◆ Activity ◆
Within this material, how many lines have the string "glyph" in them? The answer is a number, with nothing added.

◆ Task inputs ◆
>>
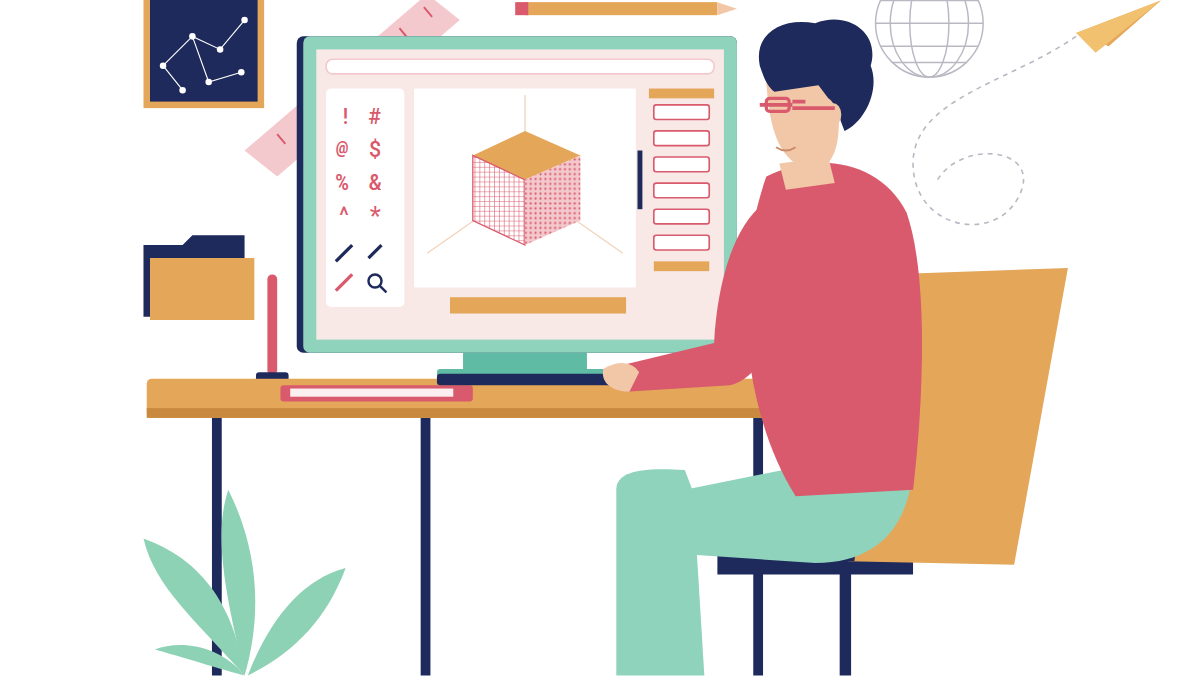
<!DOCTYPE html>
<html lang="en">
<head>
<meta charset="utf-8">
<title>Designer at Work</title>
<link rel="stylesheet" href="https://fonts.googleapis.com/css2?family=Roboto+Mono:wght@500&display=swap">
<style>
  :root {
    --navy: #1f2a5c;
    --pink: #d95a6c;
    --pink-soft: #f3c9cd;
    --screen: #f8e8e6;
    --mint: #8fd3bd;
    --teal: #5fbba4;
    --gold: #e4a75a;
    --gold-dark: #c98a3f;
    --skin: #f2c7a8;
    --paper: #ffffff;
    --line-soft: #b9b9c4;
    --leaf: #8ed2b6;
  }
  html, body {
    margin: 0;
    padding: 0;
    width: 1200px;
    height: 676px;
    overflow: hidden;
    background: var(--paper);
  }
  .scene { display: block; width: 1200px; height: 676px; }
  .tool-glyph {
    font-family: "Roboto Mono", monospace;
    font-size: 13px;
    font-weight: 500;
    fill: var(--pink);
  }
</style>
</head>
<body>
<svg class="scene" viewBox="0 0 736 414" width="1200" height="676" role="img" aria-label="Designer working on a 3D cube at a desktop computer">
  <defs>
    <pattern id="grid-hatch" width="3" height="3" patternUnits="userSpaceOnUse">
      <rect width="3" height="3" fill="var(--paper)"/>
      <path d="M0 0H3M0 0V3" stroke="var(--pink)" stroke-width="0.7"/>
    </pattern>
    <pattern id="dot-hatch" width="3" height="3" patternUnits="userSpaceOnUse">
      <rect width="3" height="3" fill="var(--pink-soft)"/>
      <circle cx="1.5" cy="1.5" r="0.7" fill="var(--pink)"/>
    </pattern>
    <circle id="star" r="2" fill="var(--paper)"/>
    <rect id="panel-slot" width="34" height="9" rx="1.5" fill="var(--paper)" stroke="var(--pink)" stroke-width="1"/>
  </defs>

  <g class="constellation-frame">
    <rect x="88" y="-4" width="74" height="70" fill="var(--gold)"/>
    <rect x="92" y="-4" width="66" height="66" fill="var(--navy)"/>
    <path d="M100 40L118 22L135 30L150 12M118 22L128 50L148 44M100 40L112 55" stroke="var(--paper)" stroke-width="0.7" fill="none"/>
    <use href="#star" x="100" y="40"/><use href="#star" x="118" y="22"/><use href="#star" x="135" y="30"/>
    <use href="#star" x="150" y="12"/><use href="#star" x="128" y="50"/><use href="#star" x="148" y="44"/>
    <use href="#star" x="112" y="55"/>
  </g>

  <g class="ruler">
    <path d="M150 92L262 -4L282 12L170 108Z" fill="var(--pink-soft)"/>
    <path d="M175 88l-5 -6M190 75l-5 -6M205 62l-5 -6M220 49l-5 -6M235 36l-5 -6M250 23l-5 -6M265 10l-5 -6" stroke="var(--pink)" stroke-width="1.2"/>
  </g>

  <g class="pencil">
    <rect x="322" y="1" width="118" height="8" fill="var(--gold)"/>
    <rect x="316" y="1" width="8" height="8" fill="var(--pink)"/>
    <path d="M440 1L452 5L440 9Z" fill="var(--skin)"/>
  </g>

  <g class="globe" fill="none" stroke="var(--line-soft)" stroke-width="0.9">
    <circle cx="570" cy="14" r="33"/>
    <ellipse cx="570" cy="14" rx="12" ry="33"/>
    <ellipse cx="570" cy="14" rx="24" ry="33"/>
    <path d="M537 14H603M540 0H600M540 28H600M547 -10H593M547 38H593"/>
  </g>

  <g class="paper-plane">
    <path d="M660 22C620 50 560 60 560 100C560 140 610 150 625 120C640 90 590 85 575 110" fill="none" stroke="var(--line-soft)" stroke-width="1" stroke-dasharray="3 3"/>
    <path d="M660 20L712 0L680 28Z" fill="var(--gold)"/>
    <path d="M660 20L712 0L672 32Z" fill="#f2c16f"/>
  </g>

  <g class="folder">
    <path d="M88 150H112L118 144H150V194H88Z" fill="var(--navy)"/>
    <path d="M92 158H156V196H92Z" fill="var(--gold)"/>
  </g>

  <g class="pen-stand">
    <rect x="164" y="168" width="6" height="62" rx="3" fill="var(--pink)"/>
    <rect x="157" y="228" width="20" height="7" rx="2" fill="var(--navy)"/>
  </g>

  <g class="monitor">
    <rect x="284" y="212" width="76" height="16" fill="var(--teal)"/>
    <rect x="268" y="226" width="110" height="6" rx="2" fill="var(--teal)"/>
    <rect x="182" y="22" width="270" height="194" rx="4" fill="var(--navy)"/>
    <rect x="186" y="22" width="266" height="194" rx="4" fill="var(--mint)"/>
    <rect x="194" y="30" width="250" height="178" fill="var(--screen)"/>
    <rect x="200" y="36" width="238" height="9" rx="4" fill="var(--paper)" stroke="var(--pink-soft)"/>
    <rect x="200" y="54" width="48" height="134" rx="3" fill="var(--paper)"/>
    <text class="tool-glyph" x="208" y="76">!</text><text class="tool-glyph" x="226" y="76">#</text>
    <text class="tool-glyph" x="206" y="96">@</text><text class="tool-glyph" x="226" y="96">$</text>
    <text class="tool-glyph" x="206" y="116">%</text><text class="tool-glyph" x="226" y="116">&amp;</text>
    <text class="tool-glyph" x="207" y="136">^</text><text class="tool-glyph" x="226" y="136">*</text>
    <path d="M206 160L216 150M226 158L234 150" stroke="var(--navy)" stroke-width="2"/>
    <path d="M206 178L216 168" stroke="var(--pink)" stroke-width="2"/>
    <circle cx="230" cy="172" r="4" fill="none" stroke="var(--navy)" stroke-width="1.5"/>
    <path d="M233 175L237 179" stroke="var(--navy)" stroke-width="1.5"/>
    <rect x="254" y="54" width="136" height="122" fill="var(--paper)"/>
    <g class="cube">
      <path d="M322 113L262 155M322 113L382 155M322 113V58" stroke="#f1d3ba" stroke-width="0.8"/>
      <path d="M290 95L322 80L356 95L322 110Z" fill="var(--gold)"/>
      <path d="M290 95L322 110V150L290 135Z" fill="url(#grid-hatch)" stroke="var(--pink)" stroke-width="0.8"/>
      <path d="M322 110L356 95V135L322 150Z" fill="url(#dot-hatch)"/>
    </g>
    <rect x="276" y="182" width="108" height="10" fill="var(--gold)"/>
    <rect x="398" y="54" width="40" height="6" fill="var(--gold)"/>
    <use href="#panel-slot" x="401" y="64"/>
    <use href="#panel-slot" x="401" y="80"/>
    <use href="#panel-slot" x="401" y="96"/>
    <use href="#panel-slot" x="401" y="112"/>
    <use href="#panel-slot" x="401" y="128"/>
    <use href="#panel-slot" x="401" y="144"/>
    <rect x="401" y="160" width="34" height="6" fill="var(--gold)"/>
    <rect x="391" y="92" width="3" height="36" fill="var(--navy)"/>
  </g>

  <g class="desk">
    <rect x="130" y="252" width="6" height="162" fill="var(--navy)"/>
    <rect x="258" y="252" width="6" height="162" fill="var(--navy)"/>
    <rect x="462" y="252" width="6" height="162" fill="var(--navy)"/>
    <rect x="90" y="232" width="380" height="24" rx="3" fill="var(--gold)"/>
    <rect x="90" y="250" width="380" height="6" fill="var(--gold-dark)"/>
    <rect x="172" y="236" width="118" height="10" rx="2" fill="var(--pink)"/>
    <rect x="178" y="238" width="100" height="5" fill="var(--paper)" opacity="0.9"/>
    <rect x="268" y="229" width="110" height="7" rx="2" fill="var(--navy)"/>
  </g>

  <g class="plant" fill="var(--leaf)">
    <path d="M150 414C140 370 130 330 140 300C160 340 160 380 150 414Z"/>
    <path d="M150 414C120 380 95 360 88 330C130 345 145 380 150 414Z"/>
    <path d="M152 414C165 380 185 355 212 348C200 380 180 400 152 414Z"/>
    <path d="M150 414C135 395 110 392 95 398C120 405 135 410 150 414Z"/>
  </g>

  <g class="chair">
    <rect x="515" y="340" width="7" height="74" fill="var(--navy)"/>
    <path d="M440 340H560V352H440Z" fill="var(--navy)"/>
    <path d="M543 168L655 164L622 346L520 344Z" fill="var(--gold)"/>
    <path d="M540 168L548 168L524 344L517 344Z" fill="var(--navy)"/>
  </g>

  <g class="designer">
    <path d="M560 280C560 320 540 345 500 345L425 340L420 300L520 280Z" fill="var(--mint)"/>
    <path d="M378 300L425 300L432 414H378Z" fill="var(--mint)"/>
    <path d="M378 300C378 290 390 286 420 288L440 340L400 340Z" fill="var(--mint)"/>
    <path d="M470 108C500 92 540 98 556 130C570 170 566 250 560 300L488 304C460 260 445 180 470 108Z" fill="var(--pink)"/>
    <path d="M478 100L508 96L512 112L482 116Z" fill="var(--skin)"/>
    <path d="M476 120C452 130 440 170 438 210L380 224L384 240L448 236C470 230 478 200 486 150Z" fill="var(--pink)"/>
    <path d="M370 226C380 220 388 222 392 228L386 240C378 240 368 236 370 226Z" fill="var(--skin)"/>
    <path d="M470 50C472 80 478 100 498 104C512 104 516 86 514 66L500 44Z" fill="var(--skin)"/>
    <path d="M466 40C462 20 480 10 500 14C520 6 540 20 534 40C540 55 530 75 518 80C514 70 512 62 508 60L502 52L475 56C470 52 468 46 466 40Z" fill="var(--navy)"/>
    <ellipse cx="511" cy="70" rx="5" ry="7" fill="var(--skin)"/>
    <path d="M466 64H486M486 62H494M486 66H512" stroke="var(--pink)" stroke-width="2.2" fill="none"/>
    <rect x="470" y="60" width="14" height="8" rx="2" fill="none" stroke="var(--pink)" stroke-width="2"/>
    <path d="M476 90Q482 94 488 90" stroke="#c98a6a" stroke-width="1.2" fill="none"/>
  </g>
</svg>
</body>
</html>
<<
◆ Task answer ◆
5